Source material:

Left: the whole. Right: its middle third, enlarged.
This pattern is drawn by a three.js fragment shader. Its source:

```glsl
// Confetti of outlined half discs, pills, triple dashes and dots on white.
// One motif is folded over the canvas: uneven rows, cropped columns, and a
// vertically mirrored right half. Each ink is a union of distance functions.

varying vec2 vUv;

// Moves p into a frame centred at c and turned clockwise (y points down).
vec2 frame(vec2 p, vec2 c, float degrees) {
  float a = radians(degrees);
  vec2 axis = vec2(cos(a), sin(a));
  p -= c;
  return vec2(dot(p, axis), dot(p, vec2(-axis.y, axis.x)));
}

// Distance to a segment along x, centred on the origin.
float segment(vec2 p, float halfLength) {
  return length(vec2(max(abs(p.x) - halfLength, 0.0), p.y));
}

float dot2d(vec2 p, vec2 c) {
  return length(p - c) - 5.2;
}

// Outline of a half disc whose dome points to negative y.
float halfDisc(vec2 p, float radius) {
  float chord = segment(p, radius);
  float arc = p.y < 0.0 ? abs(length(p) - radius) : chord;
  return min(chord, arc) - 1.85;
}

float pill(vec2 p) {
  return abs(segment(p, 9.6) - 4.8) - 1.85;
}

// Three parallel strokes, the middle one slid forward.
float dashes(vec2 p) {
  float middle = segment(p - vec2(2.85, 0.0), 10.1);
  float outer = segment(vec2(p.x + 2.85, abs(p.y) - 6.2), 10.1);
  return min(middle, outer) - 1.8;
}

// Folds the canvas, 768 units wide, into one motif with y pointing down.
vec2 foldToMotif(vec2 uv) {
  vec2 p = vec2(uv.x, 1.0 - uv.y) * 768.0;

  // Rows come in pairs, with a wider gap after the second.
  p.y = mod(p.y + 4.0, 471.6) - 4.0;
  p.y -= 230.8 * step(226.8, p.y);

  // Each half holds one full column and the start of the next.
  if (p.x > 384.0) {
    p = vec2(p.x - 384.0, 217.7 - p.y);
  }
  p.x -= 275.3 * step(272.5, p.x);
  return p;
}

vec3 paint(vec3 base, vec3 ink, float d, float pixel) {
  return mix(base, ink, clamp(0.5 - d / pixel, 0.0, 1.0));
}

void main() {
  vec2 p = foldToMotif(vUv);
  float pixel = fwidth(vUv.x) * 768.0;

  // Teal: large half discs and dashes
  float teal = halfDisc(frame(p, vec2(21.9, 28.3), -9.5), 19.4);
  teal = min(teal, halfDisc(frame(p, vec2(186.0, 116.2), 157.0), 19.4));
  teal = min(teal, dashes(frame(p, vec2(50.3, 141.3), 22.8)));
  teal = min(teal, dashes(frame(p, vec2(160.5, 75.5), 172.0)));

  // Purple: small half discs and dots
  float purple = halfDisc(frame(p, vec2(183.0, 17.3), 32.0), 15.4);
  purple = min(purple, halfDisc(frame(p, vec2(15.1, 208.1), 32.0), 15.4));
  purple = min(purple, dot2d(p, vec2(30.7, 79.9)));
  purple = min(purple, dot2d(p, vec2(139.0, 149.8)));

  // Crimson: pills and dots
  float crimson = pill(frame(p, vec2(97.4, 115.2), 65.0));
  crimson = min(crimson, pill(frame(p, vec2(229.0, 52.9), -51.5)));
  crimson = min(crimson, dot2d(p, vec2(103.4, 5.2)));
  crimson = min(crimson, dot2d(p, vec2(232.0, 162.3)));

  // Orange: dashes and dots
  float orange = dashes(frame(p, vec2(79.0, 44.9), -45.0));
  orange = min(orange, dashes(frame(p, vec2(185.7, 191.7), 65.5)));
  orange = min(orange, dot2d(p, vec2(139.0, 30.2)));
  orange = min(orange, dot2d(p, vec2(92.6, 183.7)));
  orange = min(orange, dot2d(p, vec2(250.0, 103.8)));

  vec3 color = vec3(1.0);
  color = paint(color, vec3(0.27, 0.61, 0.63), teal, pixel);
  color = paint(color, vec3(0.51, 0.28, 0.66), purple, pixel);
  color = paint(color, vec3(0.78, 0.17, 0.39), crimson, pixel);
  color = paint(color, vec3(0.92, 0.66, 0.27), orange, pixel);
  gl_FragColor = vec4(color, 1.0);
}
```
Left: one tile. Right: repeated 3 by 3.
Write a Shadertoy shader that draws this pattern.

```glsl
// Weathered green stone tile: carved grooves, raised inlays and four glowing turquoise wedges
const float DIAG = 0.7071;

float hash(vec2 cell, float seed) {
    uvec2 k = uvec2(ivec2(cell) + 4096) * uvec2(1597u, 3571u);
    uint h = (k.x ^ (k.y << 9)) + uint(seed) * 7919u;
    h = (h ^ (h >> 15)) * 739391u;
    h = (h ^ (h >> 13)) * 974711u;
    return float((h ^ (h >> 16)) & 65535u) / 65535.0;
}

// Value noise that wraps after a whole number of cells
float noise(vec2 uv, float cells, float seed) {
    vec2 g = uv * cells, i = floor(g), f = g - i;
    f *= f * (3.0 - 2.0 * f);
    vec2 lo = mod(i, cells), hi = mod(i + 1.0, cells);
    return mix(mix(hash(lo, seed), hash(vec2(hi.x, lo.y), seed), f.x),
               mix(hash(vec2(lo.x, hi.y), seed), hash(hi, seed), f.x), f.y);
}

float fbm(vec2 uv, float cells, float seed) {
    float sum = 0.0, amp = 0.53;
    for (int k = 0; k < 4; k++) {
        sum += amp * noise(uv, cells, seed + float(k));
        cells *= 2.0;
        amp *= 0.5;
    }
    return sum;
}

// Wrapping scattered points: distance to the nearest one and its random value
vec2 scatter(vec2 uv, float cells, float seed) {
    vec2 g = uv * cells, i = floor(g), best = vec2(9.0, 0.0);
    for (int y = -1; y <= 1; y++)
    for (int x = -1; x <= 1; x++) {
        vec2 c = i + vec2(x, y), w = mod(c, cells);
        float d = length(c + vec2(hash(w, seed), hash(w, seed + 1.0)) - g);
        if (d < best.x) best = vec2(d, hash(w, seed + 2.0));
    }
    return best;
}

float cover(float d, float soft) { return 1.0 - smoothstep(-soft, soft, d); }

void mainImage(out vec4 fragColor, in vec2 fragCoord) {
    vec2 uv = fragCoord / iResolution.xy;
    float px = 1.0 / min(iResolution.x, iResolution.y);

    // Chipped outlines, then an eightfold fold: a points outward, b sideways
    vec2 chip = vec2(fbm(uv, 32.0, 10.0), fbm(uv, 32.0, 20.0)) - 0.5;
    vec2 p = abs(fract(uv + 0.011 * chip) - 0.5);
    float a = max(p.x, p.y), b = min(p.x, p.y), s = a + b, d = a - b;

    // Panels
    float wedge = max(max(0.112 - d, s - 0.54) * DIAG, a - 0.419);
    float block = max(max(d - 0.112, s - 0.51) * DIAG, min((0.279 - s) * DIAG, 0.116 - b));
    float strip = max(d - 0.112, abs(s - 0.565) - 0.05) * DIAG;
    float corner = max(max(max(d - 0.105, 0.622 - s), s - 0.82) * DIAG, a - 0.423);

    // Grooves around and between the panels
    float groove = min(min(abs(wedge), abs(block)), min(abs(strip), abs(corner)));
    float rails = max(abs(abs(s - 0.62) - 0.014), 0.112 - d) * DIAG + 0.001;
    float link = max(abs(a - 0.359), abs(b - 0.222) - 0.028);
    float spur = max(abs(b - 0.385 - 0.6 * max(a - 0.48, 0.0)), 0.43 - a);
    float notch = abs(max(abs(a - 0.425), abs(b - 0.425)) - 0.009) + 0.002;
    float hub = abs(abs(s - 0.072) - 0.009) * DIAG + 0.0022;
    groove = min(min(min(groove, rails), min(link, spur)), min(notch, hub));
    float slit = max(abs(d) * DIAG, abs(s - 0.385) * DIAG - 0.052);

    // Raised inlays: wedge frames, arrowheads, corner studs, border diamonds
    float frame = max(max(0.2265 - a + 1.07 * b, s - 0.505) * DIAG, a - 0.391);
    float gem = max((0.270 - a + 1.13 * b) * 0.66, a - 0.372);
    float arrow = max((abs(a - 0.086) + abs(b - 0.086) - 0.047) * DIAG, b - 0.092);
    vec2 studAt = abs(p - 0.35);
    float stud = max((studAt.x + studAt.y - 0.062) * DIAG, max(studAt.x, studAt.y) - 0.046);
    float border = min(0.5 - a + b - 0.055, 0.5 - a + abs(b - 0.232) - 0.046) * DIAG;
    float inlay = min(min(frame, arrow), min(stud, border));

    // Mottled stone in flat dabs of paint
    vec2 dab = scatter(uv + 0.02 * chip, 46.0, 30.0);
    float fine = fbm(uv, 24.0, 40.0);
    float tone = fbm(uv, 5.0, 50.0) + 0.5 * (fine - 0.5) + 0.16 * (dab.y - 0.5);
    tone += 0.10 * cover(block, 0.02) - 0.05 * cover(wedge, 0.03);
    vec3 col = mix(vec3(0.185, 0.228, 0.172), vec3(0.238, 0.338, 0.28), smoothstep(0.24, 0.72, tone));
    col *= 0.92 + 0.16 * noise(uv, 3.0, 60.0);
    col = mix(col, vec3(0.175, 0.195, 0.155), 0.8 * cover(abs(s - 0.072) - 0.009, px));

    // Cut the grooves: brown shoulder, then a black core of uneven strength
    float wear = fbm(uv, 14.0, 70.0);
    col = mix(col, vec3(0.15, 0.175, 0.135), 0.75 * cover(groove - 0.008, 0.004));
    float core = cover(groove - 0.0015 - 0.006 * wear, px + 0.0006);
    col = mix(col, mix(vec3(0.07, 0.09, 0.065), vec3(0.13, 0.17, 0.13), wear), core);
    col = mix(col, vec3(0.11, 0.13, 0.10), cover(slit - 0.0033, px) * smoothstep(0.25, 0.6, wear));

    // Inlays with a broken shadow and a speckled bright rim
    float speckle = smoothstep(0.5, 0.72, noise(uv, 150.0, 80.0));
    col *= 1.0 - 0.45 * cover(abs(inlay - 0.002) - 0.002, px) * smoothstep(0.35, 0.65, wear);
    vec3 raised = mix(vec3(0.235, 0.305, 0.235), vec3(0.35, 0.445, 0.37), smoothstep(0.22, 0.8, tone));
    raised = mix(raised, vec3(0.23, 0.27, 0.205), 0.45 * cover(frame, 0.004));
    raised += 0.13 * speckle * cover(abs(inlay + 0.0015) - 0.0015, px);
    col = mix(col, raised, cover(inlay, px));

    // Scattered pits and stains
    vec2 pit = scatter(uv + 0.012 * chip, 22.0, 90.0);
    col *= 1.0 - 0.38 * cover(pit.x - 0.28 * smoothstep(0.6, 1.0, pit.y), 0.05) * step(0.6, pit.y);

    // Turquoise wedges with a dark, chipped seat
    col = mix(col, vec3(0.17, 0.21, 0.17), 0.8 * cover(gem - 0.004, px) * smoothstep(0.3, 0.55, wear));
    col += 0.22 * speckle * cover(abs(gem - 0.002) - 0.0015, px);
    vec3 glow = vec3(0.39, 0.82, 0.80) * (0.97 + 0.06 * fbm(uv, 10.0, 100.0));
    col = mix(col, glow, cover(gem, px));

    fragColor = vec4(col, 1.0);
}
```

What you should do: Search the entries for the word "noise", then gather every line that has it.

Task response:
// Value noise that wraps after a whole number of cells
float noise(vec2 uv, float cells, float seed) {
        sum += amp * noise(uv, cells, seed + float(k));
    col *= 0.92 + 0.16 * noise(uv, 3.0, 60.0);
    float speckle = smoothstep(0.5, 0.72, noise(uv, 150.0, 80.0));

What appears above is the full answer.